Segment Open

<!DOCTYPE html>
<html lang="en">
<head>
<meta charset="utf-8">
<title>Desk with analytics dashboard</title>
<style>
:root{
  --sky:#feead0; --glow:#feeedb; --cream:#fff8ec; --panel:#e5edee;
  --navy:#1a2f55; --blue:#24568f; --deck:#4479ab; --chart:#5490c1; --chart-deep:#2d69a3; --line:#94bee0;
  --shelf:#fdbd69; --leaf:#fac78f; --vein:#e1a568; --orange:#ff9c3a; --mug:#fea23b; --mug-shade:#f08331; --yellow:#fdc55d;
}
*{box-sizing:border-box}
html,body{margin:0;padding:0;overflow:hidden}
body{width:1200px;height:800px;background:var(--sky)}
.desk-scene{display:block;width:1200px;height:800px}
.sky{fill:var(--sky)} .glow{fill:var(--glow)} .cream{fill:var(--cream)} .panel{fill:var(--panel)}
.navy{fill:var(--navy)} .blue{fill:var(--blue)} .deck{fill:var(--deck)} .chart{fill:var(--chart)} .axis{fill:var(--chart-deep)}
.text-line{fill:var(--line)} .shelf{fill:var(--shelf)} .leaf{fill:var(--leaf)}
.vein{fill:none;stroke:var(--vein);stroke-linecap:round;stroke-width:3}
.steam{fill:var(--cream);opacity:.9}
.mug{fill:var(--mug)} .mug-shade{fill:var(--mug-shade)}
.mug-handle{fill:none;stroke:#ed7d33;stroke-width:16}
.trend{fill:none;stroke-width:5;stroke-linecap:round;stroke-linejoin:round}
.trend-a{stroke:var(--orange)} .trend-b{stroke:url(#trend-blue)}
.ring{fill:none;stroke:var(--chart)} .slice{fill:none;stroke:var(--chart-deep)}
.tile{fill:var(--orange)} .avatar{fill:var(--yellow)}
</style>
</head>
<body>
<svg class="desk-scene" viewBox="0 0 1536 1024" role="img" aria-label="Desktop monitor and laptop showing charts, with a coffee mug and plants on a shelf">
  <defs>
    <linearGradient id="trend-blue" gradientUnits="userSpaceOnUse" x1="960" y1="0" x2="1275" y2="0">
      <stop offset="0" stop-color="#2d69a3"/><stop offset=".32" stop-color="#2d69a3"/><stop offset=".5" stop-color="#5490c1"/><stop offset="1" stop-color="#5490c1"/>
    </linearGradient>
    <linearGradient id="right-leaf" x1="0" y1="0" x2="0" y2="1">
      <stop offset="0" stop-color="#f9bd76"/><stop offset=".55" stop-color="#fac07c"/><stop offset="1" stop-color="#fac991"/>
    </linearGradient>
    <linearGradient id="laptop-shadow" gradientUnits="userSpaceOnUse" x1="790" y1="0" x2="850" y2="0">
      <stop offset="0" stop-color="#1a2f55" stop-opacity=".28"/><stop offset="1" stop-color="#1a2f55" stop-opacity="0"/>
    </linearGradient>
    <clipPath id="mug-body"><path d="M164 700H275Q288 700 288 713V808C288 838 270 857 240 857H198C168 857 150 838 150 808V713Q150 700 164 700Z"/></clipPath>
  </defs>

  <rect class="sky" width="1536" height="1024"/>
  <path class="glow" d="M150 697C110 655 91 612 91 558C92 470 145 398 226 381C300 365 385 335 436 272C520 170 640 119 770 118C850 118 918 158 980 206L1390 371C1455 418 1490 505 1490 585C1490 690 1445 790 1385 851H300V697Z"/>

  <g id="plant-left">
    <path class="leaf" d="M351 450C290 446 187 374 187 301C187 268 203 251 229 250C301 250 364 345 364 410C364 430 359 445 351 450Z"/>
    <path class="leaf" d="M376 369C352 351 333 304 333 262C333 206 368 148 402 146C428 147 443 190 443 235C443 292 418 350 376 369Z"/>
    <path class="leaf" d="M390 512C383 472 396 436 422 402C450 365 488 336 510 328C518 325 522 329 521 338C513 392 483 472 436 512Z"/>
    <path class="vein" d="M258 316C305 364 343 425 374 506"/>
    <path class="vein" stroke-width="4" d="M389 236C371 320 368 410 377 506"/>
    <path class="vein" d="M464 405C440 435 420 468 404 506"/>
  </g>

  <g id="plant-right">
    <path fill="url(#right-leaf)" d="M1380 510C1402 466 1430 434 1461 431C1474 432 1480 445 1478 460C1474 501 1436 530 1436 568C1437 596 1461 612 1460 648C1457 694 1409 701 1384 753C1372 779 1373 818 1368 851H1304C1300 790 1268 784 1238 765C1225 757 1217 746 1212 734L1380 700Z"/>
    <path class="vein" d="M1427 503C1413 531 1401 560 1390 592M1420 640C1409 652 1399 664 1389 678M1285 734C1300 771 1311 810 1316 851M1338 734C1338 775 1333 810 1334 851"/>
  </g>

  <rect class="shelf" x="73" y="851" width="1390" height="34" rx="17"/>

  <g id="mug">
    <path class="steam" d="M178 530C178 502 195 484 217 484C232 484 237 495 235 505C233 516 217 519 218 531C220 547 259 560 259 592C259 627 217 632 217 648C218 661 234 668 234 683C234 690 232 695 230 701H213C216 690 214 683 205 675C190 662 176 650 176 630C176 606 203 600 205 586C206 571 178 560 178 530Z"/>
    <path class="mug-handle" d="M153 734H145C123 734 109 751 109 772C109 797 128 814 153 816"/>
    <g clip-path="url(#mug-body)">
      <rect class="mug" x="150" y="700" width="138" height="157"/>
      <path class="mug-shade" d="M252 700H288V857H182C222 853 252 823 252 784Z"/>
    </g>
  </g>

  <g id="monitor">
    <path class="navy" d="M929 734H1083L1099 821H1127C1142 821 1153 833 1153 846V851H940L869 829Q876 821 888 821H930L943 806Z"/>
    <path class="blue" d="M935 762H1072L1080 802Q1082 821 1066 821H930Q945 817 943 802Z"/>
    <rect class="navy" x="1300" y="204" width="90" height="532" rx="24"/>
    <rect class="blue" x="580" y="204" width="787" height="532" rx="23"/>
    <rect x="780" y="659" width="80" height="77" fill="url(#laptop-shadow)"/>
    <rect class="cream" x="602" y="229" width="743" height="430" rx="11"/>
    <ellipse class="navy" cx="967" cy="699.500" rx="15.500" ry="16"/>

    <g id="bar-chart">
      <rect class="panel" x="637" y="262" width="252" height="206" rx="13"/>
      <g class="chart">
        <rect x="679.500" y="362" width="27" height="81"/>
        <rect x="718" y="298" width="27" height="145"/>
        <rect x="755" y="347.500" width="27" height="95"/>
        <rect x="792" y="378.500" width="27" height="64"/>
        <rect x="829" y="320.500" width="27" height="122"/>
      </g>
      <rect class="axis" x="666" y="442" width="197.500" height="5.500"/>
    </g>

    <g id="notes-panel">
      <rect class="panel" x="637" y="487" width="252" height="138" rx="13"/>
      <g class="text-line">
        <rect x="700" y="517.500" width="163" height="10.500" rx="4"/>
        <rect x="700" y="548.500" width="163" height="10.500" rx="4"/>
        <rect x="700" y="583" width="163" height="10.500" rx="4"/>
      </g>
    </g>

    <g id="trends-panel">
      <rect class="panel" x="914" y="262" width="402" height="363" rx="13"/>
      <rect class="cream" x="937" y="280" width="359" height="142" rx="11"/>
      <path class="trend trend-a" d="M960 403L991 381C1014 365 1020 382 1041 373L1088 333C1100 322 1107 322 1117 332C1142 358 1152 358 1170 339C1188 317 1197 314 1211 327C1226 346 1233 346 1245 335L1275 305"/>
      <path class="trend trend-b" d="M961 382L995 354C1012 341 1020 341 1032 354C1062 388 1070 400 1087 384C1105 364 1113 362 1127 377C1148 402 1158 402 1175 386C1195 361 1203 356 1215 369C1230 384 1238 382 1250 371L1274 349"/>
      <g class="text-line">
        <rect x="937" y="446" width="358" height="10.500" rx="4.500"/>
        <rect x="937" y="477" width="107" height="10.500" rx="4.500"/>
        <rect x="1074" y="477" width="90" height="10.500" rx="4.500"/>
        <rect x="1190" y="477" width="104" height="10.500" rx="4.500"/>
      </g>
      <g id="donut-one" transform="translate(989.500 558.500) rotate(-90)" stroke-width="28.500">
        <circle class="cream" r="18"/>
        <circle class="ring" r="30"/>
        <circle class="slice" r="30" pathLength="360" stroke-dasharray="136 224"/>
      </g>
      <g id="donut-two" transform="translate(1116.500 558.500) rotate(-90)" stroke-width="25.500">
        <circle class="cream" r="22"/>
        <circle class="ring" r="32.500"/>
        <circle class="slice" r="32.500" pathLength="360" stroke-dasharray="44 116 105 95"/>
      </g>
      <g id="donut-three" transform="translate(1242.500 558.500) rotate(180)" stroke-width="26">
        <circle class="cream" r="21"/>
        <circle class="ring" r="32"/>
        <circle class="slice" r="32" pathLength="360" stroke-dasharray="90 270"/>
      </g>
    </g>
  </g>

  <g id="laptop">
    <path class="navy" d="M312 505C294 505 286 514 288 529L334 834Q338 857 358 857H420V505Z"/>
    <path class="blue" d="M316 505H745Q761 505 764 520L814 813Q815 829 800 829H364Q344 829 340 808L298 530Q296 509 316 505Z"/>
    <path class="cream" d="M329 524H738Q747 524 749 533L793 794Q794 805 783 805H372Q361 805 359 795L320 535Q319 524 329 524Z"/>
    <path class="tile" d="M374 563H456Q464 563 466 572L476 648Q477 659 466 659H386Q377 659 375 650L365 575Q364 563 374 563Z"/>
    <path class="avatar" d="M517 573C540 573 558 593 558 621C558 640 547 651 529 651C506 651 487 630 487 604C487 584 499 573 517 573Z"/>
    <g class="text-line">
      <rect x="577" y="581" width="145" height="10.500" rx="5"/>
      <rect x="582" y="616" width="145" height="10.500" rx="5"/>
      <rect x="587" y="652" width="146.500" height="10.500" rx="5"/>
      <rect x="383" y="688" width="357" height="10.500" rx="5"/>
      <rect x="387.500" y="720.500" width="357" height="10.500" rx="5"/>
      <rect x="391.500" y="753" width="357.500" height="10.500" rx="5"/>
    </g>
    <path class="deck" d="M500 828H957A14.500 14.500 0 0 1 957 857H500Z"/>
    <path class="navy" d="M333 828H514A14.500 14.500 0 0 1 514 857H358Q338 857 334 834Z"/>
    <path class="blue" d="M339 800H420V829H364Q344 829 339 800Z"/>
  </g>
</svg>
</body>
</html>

Segment Closed

[TASK DESCRIPTION]
Return each line from the data where the string "cream" can be found.

[YOUR RESPONSE]
  --sky:#feead0; --glow:#feeedb; --cream:#fff8ec; --panel:#e5edee;
.sky{fill:var(--sky)} .glow{fill:var(--glow)} .cream{fill:var(--cream)} .panel{fill:var(--panel)}
.steam{fill:var(--cream);opacity:.9}
    <rect class="cream" x="602" y="229" width="743" height="430" rx="11"/>
      <rect class="cream" x="937" y="280" width="359" height="142" rx="11"/>
        <circle class="cream" r="18"/>
        <circle class="cream" r="22"/>
        <circle class="cream" r="21"/>
    <path class="cream" d="M329 524H738Q747 524 749 533L793 794Q794 805 783 805H372Q361 805 359 795L320 535Q319 524 329 524Z"/>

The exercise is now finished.